  • extreme tiredness
  • weakness
  • dizziness
  • coldness in your hands and feet
  • pale skin
Low white blood cell levels

Low levels of white blood cells raise your risk of infections. Call your doctor if you have any of the following symptoms:

  • fever
  • frequent infections

This side effect is rare.

Mental health issues

Rarely, isotretinoin can cause serious mental health problems. These include depression, psychosis (losing touch with reality), and suicidal thoughts or actions. Stop using isotretinoin and call your doctor right away if you have any of the following symptoms:

  • increased feelings of sadness
  • crying spells
  • loss of interest in activities you enjoy
  • sleeping too much or trouble sleeping
  • acting more irritable, angry, or aggressive than usual
  • changes in appetite or weight
  • lack of energy
  • withdrawal from friends or family
  • trouble concentrating
  • feelings of worthlessness or guilt
  • thoughts of hurting yourself or taking your own life
  • hallucinations (seeing or hearing things that are not real)

How to take Accutane

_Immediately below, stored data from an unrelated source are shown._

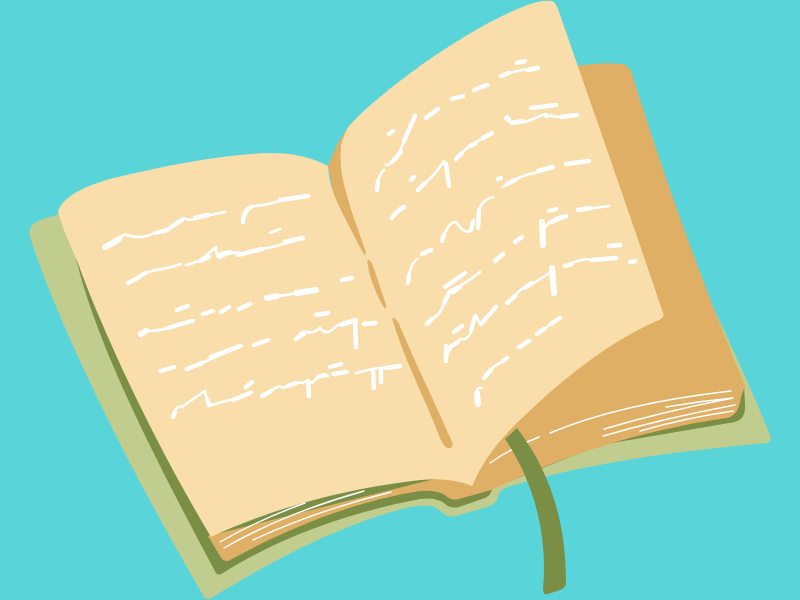
<!DOCTYPE html>
<html lang="en">
<head>
<meta charset="utf-8">
<title>Open notebook</title>
<style>
:root {
  --sky: #59d5d9;
  --cover: #c1cd8f;
  --lining: #7b8e45;
  --edge: #deaf64;
  --paper: #f9deac;
  --ink: #ffffff;
}
html, body { margin: 0; overflow: hidden; background: var(--sky); }
.scene { display: block; width: 800px; height: 600px; }
.sky { fill: var(--sky); }
.cover { fill: var(--cover); }
.lining, .ribbon { fill: var(--lining); }
.edge { fill: var(--edge); }
.paper { fill: var(--paper); }
.writing path, .sheets path { fill: none; stroke: var(--ink); stroke-linecap: round; stroke-linejoin: round; }
.writing .fine { stroke-width: 2.6; }
.writing .mid { stroke-width: 4.4; }
.writing .bold { stroke-width: 6; }
.sheets path { stroke-width: 1.4; }
</style>
</head>
<body>
<svg class="scene" viewBox="0 0 800 600" role="img" aria-label="Open notebook with handwritten pages and a ribbon bookmark">
  <rect class="sky" width="800" height="600"/>

  <g id="binding">
    <path class="cover" d="M60 214L40 220Q27 225 30 237C60 330 130 470 203 595Q206 602 213 597C270 562 340 524 410 507Q430 503 438 509Q446 518 456 516L490 506Q497 503 499 494Q501 489 508 487C590 462 680 451 767 443Q772 442 770 435C748 380 722 325 697 274L560 300L200 400Z"/>
    <path class="lining" d="M76 258C95 340 150 450 216 573Q218 576 223 573C280 537 350 512 420 499Q436 497 444 503Q450 509 459 507L485 498Q492 495 492 488L600 445L735 422Q746 419 745 405L744 384L600 380L220 500Z"/>
  </g>

  <g id="page-blocks">
    <path class="edge" d="M576 66Q600 62 622 64Q628 64 632 74C665 180 705 290 743 381Q746 387 742 394L739 406Q736 416 727 418C650 429 570 452 491 490L459 499Q451 501 445 495Q436 490 420 491C350 502 285 530 230 560Q224 563 220 556L208 536L470 470L560 300Z"/>
    <path class="edge" d="M328 166Q337 141 349 126L372 150L368 256L362 254C350 230 332 200 331 180Z"/>
  </g>

  <g id="left-page">
    <path class="paper" d="M58 212C62 196 88 184 118 177C165 166 225 154 270 153Q304 153 328 166C329 188 338 204 346 220L478 470L472 486Q448 476 412 481C345 489 270 509 211 537C150 435 100 325 76 258Q63 230 58 212Z"/>
  </g>

  <g id="right-page">
    <path class="paper" d="M349 126C385 87 470 27 525 6Q540 0 552 1Q556 2 559 12C595 115 630 215 663 313Q665 317 659 320C600 345 545 395 512 428Q485 455 472 486L440 440L366 258C358 225 335 175 341 145Q344 134 349 126Z"/>
  </g>

  <g id="spine-fold">
    <path class="edge" d="M331 164L341 146C337 185 357 222 366 253Q364 255 361 249C349 224 330 195 331 164Z"/>
    <path class="edge" d="M367 261Q370 258 373 266L386 305Q387 311 383 306Q370 283 367 261Z"/>
    <path class="edge" d="M392 318Q396 317 399 324C417 367 437 407 452 442Q454 448 449 448Q444 448 440 438C426 400 404 360 392 318Z"/>
  </g>

  <g id="sheet-lines" class="sheets">
    <path d="M220 542Q258 520 305 503M224 548Q285 513 364 491M253 540Q315 511 391 492"/>
    <path d="M490 463Q513 447 539 437M550 433C600 412 660 399 731 391M604 429Q665 411 733 398M666 407Q700 401 733 398M603 436Q665 418 735 405M640 431Q685 418 733 411"/>
  </g>

  <path id="ribbon" class="ribbon" d="M505 439L517 428C552 474 566 525 566 582Q566 588 560 590L548 594Q543 596 543 589C548 535 534 482 505 439Z"/>

  <g id="left-writing" class="writing">
    <path class="bold" d="M105 247Q112 244 119 239"/>
    <path class="fine" d="M119 238Q124 233 130 236Q144 239 154 233L165 232Q174 223 184 218Q190 222 200 217L225 212"/>
    <path class="mid" d="M156 233L167 230L182 220M195 218L208 215"/>
    <path class="mid" d="M243 222Q243 211 251 207M280 200L308 196"/>
    <path class="fine" d="M245 216Q247 207 254 206Q270 205 285 199M270 233L280 229"/>
    <path class="mid" d="M128 283Q137 279 145 273M200 261L209 257M218 255L230 252M238 255L262 249M285 242L303 238"/>
    <path class="fine" d="M145 273L156 270Q170 268 181 264M186 265Q198 263 207 255L216 247Q216 257 220 258Q232 250 242 254Q272 248 303 238"/>
    <path class="bold" d="M141 334L146 331M267 298L277 296M297 293L316 290"/>
    <path class="fine" d="M146 331Q164 331 178 324L194 320M277 296Q290 295 300 292"/>
    <path class="mid" d="M168 328L192 321M177 310L188 306M203 314L213 311M221 312L229 307M239 309L250 304M342 280L352 278"/>
    <path class="mid" d="M161 371L174 367M187 369L202 363M211 357L240 346M254 345L268 340M316 315L328 313M342 325L355 320M364 324L375 323"/>
    <path class="fine" d="M202 363Q221 354 242 346M295 340Q302 330 306 332Q313 334 320 328Q325 335 332 330Q340 321 357 320L354 333"/>
    <path class="mid" d="M296 339L304 334M355 322L356 347"/>
    <path class="fine" d="M173 417Q175 405 182 407Q190 401 205 391L208 406Q225 401 238 398L252 392"/>
    <path class="mid" d="M173 417L175 412M207 399L210 405M233 400L250 393M246 387L252 382M262 396L271 391M330 367L341 364"/>
    <path class="fine" d="M271 391Q280 384 283 388Q296 381 302 383L309 380Q309 386 316 379Q323 373 328 376M332 374L348 372M356 373L372 369L398 366"/>
    <path class="mid" d="M288 386L296 383M308 381L309 396M318 377L325 375M334 374L346 372M373 371L374 388M381 369L381 382M386 368L400 366"/>
  </g>

  <g id="right-writing" class="writing">
    <path class="mid" d="M389 134L393 131M426 118L438 109M452 99L463 96M474 90L487 85M501 76L509 73M517 63L525 61M528 70L538 68"/>
    <path class="fine" d="M507 74Q522 69 538 68"/>
    <path class="mid" d="M415 116L404 141M401 152L393 161M377 190L378 181"/>
    <path class="fine" d="M404 141Q400 154 393 160Q390 165 386 165M378 182Q380 173 384 170"/>
    <path class="bold" d="M507 118L508 119"/>
    <path class="mid" d="M531 108L556 105M512 123L522 121M545 115L547 116M561 117L577 115"/>
    <path class="fine" d="M509 121Q520 125 533 119L545 114Q555 119 577 115"/>
    <path class="mid" d="M411 180L414 177M418 190L425 183M446 164L449 186M456 159L462 153M470 146L475 144M483 138L492 133"/>
    <path class="fine" d="M425 183Q436 174 444 161L448 176M462 153Q469 145 480 140"/>
    <path class="mid" d="M392 218Q396 211 404 207M498 179L501 178M507 184L515 180M538 171L553 167M566 164L589 161"/>
    <path class="fine" d="M503 187Q520 175 535 173L553 167"/>
    <path class="mid" d="M408 283L409 275M422 254L431 250M442 241L444 235M471 230L473 222M478 228L479 210"/>
    <path class="fine" d="M409 275Q412 262 417 259M444 235Q449 222 456 222Q464 234 470 231L474 220M478 212Q482 199 493 197"/>
    <path class="bold" d="M542 222L543 245M552 268L554 293"/>
    <path class="mid" d="M445 287L465 273M495 261L503 254M515 242L522 237M549 211L556 209M551 222L566 216M578 210L590 208"/>
    <path class="fine" d="M543 230Q550 219 562 216M580 210L609 206"/>
    <path class="mid" d="M427 324L432 319M444 303L449 293M453 292L460 287"/>
    <path class="fine" d="M432 319Q440 315 443 306L449 291Q464 285 480 272"/>
    <path class="mid" d="M507 303L515 296M525 288L532 283M565 266L572 264M592 260L616 258M609 246L620 245M630 262L635 261"/>
    <path class="fine" d="M515 296Q522 286 532 284L550 273M565 266Q583 257 594 260"/>
    <path class="mid" d="M454 332L462 326M446 346L446 361M450 347L458 342M471 330L475 317M481 324L496 307"/>
    <path class="fine" d="M446 360Q449 346 460 339Q467 341 471 332L476 315Q480 328 484 321L496 306"/>
    <path class="bold" d="M477 393L478 404"/>
    <path class="mid" d="M484 378L491 370M503 361L507 358M519 347L529 341M537 334L544 329M551 324L560 318"/>
    <path class="fine" d="M476 393Q478 386 482 388M485 377Q491 367 500 363L508 358M538 333L560 318"/>
  </g>
</svg>
</body>
</html>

It is recommend that the individual take this medication with a full glass of water; if the pill cannot be swallowed fully, it may become lodged in the esophagus and melt, causing irritation. Individuals are advised not to suck or chew on the capsule and to swallow as quickly as possible. Some may also consider taking Accutane with milk or food. Always take the medicine for the full length of time as prescribed by a doctor.

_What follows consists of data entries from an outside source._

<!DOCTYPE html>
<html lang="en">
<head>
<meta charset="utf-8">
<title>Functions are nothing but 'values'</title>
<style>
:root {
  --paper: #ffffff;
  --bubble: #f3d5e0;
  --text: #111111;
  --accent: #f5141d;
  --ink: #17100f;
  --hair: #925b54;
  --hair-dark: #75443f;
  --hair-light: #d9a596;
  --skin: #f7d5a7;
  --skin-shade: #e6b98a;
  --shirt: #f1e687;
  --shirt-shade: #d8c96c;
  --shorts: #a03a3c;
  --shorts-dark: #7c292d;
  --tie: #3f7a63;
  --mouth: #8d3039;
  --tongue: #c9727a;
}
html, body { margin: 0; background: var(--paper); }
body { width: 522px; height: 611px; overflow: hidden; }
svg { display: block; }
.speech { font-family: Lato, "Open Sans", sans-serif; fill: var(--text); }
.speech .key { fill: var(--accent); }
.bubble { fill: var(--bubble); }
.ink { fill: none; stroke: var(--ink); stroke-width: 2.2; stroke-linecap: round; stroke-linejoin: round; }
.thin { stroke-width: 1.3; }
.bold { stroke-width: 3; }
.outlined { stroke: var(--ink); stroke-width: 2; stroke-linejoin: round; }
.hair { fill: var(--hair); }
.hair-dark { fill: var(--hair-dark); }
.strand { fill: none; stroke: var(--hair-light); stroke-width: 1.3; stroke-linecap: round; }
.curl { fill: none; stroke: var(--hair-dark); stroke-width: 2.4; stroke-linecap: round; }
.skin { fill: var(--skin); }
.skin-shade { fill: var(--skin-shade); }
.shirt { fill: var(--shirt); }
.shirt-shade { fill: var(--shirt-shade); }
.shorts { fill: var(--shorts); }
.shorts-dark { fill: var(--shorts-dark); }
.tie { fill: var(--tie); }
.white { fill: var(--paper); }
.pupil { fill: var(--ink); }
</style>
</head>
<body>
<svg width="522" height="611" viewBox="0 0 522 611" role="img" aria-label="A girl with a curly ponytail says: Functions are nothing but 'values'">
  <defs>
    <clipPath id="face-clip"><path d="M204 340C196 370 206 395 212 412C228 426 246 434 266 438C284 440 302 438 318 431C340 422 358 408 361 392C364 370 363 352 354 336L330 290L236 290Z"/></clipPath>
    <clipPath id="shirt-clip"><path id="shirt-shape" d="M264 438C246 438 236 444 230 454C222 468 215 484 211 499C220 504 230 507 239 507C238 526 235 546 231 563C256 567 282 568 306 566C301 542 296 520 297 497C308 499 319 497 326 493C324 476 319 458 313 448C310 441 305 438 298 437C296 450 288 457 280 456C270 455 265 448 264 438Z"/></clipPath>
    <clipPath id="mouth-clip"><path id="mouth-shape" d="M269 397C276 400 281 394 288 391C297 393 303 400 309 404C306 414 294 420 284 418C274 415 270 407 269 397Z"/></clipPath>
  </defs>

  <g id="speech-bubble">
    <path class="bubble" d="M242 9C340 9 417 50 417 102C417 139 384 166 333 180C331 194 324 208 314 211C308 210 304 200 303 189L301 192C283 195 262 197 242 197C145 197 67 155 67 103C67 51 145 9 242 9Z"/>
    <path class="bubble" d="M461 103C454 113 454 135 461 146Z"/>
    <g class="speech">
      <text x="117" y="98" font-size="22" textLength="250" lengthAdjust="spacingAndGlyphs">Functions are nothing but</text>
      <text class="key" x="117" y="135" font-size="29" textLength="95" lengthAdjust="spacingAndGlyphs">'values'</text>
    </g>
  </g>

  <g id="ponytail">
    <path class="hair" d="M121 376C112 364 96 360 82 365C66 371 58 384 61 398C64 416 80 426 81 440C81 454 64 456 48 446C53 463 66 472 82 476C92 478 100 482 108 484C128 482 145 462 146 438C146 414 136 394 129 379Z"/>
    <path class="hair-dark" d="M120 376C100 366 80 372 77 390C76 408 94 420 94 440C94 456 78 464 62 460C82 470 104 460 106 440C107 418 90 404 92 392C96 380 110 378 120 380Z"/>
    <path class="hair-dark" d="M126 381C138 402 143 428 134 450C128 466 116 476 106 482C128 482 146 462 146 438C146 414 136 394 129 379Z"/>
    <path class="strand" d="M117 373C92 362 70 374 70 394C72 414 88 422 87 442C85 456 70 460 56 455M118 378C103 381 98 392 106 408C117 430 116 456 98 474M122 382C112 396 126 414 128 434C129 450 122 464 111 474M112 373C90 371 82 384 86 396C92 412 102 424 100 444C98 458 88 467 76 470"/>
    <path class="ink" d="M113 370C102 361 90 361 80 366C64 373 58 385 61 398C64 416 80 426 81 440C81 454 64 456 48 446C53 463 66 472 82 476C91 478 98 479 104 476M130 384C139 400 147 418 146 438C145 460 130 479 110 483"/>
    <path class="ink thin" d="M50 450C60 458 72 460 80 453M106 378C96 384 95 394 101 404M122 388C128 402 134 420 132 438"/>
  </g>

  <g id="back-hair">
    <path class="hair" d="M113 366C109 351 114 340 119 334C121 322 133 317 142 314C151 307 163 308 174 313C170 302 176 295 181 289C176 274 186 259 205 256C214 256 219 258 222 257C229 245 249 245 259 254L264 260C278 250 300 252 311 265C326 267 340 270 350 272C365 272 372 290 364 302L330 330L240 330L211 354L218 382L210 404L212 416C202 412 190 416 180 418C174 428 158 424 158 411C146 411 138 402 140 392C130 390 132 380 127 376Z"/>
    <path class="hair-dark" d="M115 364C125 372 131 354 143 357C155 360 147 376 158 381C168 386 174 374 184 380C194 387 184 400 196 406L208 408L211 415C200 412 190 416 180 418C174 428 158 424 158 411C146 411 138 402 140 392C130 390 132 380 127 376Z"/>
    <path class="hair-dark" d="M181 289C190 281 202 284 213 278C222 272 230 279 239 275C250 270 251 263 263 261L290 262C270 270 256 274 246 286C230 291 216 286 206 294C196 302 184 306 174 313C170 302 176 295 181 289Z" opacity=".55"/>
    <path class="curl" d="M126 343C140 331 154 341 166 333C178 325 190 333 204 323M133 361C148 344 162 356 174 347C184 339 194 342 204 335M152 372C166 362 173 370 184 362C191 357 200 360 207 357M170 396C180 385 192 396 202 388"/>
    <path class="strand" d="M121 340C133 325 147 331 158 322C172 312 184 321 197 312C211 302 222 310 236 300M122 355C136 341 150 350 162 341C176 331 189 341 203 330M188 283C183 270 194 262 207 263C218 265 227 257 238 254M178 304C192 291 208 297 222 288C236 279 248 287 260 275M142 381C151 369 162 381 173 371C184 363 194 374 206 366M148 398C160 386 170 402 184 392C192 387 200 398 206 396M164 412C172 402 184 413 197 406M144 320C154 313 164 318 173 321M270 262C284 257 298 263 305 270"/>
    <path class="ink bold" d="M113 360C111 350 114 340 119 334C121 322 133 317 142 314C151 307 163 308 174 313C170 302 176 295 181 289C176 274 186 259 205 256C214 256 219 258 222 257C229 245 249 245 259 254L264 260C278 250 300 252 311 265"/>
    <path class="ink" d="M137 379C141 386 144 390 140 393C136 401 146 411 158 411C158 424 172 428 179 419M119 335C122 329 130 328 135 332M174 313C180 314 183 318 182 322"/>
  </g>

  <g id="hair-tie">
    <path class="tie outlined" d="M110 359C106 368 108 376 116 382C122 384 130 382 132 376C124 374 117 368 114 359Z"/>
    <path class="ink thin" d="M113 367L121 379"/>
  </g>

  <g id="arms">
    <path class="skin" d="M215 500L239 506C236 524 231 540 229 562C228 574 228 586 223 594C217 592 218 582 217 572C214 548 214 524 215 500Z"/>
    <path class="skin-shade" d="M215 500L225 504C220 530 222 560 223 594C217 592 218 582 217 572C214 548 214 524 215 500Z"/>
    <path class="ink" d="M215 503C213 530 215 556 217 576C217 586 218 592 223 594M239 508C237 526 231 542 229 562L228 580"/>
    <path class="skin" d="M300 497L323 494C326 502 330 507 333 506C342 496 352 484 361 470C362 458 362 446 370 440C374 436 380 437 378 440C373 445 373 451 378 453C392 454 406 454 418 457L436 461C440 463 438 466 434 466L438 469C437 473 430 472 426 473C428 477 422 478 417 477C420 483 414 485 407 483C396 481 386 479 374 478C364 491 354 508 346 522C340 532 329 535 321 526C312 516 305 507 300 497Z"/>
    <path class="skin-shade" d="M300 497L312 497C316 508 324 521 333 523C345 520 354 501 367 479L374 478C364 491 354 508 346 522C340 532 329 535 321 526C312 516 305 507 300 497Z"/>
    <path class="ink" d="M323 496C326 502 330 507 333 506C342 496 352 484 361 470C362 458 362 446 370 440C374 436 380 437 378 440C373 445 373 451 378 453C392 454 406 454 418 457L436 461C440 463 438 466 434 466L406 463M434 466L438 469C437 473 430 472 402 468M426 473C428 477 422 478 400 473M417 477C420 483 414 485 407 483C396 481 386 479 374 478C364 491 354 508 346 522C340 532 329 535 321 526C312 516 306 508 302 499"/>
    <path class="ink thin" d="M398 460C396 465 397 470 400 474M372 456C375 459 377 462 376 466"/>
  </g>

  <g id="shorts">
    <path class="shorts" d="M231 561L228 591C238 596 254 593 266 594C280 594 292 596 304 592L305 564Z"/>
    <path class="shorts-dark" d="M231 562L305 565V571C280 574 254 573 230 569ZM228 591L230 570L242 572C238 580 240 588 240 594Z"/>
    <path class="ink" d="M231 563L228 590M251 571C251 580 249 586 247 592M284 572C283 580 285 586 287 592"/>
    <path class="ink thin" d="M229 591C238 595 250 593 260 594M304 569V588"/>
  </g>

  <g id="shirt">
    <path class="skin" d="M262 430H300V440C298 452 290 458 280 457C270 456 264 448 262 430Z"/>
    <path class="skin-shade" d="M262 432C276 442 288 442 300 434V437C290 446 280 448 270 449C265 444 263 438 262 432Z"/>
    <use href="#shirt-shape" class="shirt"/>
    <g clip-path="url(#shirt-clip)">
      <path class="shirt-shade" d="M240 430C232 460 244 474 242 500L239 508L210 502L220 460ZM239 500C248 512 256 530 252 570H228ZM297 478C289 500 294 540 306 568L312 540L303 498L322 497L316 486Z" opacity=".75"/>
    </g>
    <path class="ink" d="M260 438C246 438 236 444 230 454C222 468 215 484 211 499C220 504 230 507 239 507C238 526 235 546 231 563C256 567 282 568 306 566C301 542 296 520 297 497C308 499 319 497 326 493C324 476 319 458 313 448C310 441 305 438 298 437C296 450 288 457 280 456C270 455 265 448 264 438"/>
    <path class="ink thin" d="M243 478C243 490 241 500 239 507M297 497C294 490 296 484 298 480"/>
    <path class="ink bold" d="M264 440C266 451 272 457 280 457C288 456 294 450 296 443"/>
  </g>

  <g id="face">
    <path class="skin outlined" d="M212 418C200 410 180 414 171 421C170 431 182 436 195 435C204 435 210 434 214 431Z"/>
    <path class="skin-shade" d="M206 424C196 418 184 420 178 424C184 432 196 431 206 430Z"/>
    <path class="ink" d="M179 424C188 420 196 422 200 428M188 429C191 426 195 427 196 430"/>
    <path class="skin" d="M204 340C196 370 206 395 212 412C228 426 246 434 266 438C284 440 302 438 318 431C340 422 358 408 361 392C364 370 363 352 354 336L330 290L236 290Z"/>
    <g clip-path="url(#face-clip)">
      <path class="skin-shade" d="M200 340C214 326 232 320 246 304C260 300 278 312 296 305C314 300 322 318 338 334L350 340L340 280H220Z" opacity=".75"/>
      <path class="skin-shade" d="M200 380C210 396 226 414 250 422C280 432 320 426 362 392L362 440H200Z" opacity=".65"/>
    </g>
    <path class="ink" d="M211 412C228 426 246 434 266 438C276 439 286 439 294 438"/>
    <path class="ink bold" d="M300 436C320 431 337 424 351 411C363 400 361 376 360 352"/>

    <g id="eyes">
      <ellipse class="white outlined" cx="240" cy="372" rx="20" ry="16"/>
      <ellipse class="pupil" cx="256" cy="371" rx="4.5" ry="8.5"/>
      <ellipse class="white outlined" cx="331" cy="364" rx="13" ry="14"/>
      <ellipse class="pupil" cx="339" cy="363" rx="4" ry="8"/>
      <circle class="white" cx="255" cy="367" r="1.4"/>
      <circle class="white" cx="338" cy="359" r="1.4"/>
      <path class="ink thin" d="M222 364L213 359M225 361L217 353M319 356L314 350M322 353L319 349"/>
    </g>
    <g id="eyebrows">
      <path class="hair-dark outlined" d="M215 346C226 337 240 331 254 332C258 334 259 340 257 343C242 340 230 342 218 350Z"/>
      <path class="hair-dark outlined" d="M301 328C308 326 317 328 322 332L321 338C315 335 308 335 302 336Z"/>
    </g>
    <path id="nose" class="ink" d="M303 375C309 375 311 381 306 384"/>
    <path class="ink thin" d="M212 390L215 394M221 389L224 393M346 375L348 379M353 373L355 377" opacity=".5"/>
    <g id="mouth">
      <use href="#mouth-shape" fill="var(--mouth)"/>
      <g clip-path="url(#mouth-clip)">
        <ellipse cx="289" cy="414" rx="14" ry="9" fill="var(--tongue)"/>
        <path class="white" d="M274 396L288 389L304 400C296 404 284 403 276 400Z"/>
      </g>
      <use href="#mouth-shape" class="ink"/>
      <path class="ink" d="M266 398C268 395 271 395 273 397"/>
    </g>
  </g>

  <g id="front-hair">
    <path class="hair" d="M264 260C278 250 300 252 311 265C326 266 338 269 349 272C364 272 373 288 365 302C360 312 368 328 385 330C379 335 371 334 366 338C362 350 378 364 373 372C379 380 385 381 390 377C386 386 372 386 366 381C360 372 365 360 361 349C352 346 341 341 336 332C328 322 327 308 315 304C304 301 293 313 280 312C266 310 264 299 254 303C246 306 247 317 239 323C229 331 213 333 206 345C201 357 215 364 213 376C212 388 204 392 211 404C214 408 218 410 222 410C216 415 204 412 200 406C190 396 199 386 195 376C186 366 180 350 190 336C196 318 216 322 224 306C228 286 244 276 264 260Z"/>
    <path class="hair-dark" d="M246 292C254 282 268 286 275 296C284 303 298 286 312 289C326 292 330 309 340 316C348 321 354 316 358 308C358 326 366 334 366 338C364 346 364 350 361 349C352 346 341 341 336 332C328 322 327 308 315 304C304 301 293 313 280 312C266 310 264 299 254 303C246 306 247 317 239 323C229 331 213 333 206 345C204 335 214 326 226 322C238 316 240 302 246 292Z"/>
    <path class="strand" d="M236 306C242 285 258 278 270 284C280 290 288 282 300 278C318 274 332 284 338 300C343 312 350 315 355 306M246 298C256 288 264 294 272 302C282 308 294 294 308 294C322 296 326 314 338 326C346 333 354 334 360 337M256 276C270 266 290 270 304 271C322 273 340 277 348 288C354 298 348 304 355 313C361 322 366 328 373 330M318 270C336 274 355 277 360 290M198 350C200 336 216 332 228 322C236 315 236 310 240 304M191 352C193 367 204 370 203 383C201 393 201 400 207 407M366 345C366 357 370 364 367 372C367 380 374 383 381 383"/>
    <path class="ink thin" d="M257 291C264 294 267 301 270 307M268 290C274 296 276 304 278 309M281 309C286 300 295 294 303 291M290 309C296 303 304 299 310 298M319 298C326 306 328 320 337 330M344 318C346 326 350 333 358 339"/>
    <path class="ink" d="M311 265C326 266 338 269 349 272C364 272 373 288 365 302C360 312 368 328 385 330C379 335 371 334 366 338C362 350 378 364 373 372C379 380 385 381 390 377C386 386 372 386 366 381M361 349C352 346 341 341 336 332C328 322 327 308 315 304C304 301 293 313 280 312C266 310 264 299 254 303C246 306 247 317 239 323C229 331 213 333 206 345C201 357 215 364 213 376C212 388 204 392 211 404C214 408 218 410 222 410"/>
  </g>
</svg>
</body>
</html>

Those taking Accutane should do so exactly as directed by a healthcare professionals. Avoid taking the medicine in smaller or larger amounts or for a longer period of time than recommended. When a patient receives a prescription for Accutane, he or she must fill it within one week; a prescription is for a 30-day supply only. The recommended dosage for the medication is 0.5 to 1.0 mg/kg per day typically taken in two divided doses. Food is often suggested with the medication to avoid the risk of an upset stomach and to help absorption. Before physicians will increase the dosage of the medicine, they may verify that the patient has been taking the medication with food. However, during treatment, a physician may adjust the dose depending on the response of the acne or the appearance of side effects. Additionally, some adult patients with a severe disease may benefit from 2.0 mg/kg per day as tolerated. If the total number of acne lesions has been reduced by over 70 percent before completing 16 to 20 weeks of treatment, the physician may recommend that the drug be discontinued. Long-term use of the drug has not been fully evaluated, even in low doses, and is typically not recommended.